Task to carry out>
From the first line to the last, retype the records exactly without their images.

Rendered images with source text:
********************

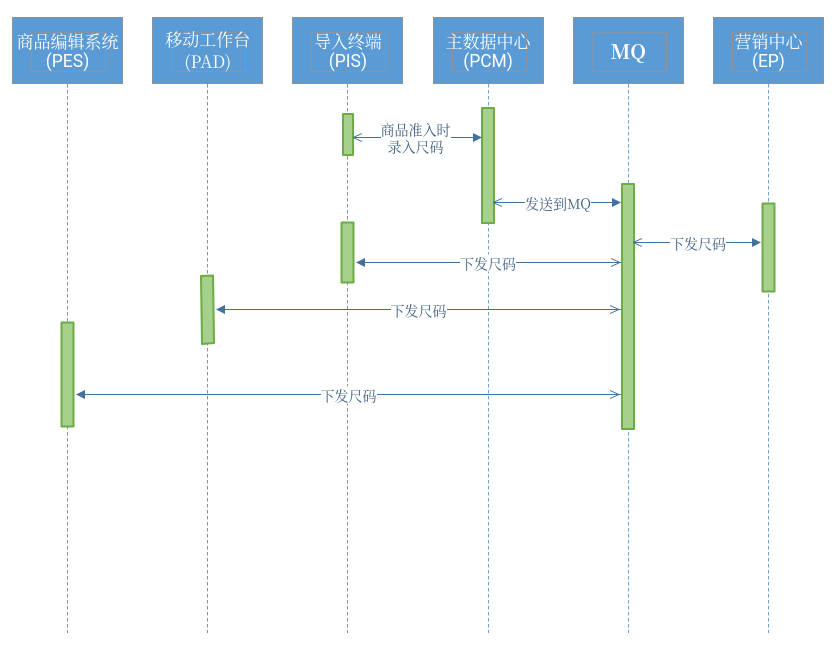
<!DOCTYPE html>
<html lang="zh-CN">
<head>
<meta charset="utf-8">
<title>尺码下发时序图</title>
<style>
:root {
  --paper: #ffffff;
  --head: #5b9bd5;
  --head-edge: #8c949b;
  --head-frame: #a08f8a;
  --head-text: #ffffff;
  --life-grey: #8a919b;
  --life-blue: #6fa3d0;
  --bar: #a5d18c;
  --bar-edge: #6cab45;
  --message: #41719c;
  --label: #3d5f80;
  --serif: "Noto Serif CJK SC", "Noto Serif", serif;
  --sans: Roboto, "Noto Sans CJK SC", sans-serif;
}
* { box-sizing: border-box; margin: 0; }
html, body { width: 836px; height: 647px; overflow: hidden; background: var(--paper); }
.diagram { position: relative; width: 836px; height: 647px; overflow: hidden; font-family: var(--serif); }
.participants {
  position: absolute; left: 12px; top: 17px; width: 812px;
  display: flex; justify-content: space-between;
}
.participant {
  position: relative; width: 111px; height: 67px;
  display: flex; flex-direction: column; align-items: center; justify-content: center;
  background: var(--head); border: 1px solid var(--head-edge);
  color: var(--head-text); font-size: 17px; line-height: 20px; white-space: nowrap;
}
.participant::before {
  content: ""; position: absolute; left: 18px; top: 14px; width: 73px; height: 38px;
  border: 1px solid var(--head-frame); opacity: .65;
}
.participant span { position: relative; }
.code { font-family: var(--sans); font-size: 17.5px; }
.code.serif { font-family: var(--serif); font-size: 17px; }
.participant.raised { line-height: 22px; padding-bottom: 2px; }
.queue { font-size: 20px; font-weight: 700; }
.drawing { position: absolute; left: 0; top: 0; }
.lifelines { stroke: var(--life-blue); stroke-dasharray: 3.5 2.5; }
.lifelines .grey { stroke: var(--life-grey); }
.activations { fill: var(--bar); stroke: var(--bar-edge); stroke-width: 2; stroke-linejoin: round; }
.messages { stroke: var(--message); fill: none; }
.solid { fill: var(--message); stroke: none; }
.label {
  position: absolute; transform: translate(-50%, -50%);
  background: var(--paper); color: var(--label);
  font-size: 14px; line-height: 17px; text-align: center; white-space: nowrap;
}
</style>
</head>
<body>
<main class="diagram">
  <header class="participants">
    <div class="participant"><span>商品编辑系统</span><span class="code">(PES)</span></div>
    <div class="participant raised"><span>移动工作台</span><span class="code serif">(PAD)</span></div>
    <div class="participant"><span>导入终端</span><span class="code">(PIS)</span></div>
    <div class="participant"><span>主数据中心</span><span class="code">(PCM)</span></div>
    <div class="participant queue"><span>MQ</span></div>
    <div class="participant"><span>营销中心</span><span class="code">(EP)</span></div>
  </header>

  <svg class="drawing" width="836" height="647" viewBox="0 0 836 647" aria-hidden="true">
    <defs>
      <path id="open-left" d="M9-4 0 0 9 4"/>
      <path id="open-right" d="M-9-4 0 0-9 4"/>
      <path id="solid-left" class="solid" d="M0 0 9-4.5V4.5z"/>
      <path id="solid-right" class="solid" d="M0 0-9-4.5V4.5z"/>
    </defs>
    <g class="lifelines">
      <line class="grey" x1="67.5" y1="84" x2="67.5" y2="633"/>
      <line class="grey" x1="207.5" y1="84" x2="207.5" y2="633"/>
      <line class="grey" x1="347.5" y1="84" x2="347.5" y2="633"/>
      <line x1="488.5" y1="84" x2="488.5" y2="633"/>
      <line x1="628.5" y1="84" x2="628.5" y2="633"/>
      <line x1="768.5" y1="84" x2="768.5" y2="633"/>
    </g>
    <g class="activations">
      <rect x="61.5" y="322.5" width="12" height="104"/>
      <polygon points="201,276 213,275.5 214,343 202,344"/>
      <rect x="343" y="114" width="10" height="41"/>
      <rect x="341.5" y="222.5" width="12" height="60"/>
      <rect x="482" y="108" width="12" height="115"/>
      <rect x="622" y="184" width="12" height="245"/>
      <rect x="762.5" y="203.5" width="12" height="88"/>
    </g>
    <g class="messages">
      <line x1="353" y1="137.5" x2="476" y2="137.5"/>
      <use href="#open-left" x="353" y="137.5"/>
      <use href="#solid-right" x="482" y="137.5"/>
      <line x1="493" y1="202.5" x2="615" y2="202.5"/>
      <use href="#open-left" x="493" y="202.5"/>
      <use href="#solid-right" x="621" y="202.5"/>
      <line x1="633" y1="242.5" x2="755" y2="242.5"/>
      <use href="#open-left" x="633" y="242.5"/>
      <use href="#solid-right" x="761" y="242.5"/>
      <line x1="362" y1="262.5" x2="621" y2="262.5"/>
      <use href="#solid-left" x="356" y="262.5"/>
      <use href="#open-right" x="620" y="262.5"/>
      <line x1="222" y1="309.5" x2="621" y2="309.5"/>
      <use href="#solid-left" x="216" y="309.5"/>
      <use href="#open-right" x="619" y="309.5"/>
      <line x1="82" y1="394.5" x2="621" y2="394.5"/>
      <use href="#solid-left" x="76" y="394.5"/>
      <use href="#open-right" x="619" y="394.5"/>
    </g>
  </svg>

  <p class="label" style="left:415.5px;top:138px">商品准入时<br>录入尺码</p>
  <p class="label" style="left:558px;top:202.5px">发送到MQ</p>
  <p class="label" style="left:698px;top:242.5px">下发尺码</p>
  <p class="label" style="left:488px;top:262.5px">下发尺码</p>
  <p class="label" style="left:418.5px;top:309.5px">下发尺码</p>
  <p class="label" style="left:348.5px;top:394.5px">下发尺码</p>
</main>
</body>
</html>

********************

Expected answer>
<!DOCTYPE html>
<html lang="zh-CN">
<head>
<meta charset="utf-8">
<title>尺码下发时序图</title>
<style>
:root {
  --paper: #ffffff;
  --head: #5b9bd5;
  --head-edge: #8c949b;
  --head-frame: #a08f8a;
  --head-text: #ffffff;
  --life-grey: #8a919b;
  --life-blue: #6fa3d0;
  --bar: #a5d18c;
  --bar-edge: #6cab45;
  --message: #41719c;
  --label: #3d5f80;
  --serif: "Noto Serif CJK SC", "Noto Serif", serif;
  --sans: Roboto, "Noto Sans CJK SC", sans-serif;
}
* { box-sizing: border-box; margin: 0; }
html, body { width: 836px; height: 647px; overflow: hidden; background: var(--paper); }
.diagram { position: relative; width: 836px; height: 647px; overflow: hidden; font-family: var(--serif); }
.participants {
  position: absolute; left: 12px; top: 17px; width: 812px;
  display: flex; justify-content: space-between;
}
.participant {
  position: relative; width: 111px; height: 67px;
  display: flex; flex-direction: column; align-items: center; justify-content: center;
  background: var(--head); border: 1px solid var(--head-edge);
  color: var(--head-text); font-size: 17px; line-height: 20px; white-space: nowrap;
}
.participant::before {
  content: ""; position: absolute; left: 18px; top: 14px; width: 73px; height: 38px;
  border: 1px solid var(--head-frame); opacity: .65;
}
.participant span { position: relative; }
.code { font-family: var(--sans); font-size: 17.5px; }
.code.serif { font-family: var(--serif); font-size: 17px; }
.participant.raised { line-height: 22px; padding-bottom: 2px; }
.queue { font-size: 20px; font-weight: 700; }
.drawing { position: absolute; left: 0; top: 0; }
.lifelines { stroke: var(--life-blue); stroke-dasharray: 3.5 2.5; }
.lifelines .grey { stroke: var(--life-grey); }
.activations { fill: var(--bar); stroke: var(--bar-edge); stroke-width: 2; stroke-linejoin: round; }
.messages { stroke: var(--message); fill: none; }
.solid { fill: var(--message); stroke: none; }
.label {
  position: absolute; transform: translate(-50%, -50%);
  background: var(--paper); color: var(--label);
  font-size: 14px; line-height: 17px; text-align: center; white-space: nowrap;
}
</style>
</head>
<body>
<main class="diagram">
  <header class="participants">
    <div class="participant"><span>商品编辑系统</span><span class="code">(PES)</span></div>
    <div class="participant raised"><span>移动工作台</span><span class="code serif">(PAD)</span></div>
    <div class="participant"><span>导入终端</span><span class="code">(PIS)</span></div>
    <div class="participant"><span>主数据中心</span><span class="code">(PCM)</span></div>
    <div class="participant queue"><span>MQ</span></div>
    <div class="participant"><span>营销中心</span><span class="code">(EP)</span></div>
  </header>

  <svg class="drawing" width="836" height="647" viewBox="0 0 836 647" aria-hidden="true">
    <defs>
      <path id="open-left" d="M9-4 0 0 9 4"/>
      <path id="open-right" d="M-9-4 0 0-9 4"/>
      <path id="solid-left" class="solid" d="M0 0 9-4.5V4.5z"/>
      <path id="solid-right" class="solid" d="M0 0-9-4.5V4.5z"/>
    </defs>
    <g class="lifelines">
      <line class="grey" x1="67.5" y1="84" x2="67.5" y2="633"/>
      <line class="grey" x1="207.5" y1="84" x2="207.5" y2="633"/>
      <line class="grey" x1="347.5" y1="84" x2="347.5" y2="633"/>
      <line x1="488.5" y1="84" x2="488.5" y2="633"/>
      <line x1="628.5" y1="84" x2="628.5" y2="633"/>
      <line x1="768.5" y1="84" x2="768.5" y2="633"/>
    </g>
    <g class="activations">
      <rect x="61.5" y="322.5" width="12" height="104"/>
      <polygon points="201,276 213,275.5 214,343 202,344"/>
      <rect x="343" y="114" width="10" height="41"/>
      <rect x="341.5" y="222.5" width="12" height="60"/>
      <rect x="482" y="108" width="12" height="115"/>
      <rect x="622" y="184" width="12" height="245"/>
      <rect x="762.5" y="203.5" width="12" height="88"/>
    </g>
    <g class="messages">
      <line x1="353" y1="137.5" x2="476" y2="137.5"/>
      <use href="#open-left" x="353" y="137.5"/>
      <use href="#solid-right" x="482" y="137.5"/>
      <line x1="493" y1="202.5" x2="615" y2="202.5"/>
      <use href="#open-left" x="493" y="202.5"/>
      <use href="#solid-right" x="621" y="202.5"/>
      <line x1="633" y1="242.5" x2="755" y2="242.5"/>
      <use href="#open-left" x="633" y="242.5"/>
      <use href="#solid-right" x="761" y="242.5"/>
      <line x1="362" y1="262.5" x2="621" y2="262.5"/>
      <use href="#solid-left" x="356" y="262.5"/>
      <use href="#open-right" x="620" y="262.5"/>
      <line x1="222" y1="309.5" x2="621" y2="309.5"/>
      <use href="#solid-left" x="216" y="309.5"/>
      <use href="#open-right" x="619" y="309.5"/>
      <line x1="82" y1="394.5" x2="621" y2="394.5"/>
      <use href="#solid-left" x="76" y="394.5"/>
      <use href="#open-right" x="619" y="394.5"/>
    </g>
  </svg>

  <p class="label" style="left:415.5px;top:138px">商品准入时<br>录入尺码</p>
  <p class="label" style="left:558px;top:202.5px">发送到MQ</p>
  <p class="label" style="left:698px;top:242.5px">下发尺码</p>
  <p class="label" style="left:488px;top:262.5px">下发尺码</p>
  <p class="label" style="left:418.5px;top:309.5px">下发尺码</p>
  <p class="label" style="left:348.5px;top:394.5px">下发尺码</p>
</main>
</body>
</html>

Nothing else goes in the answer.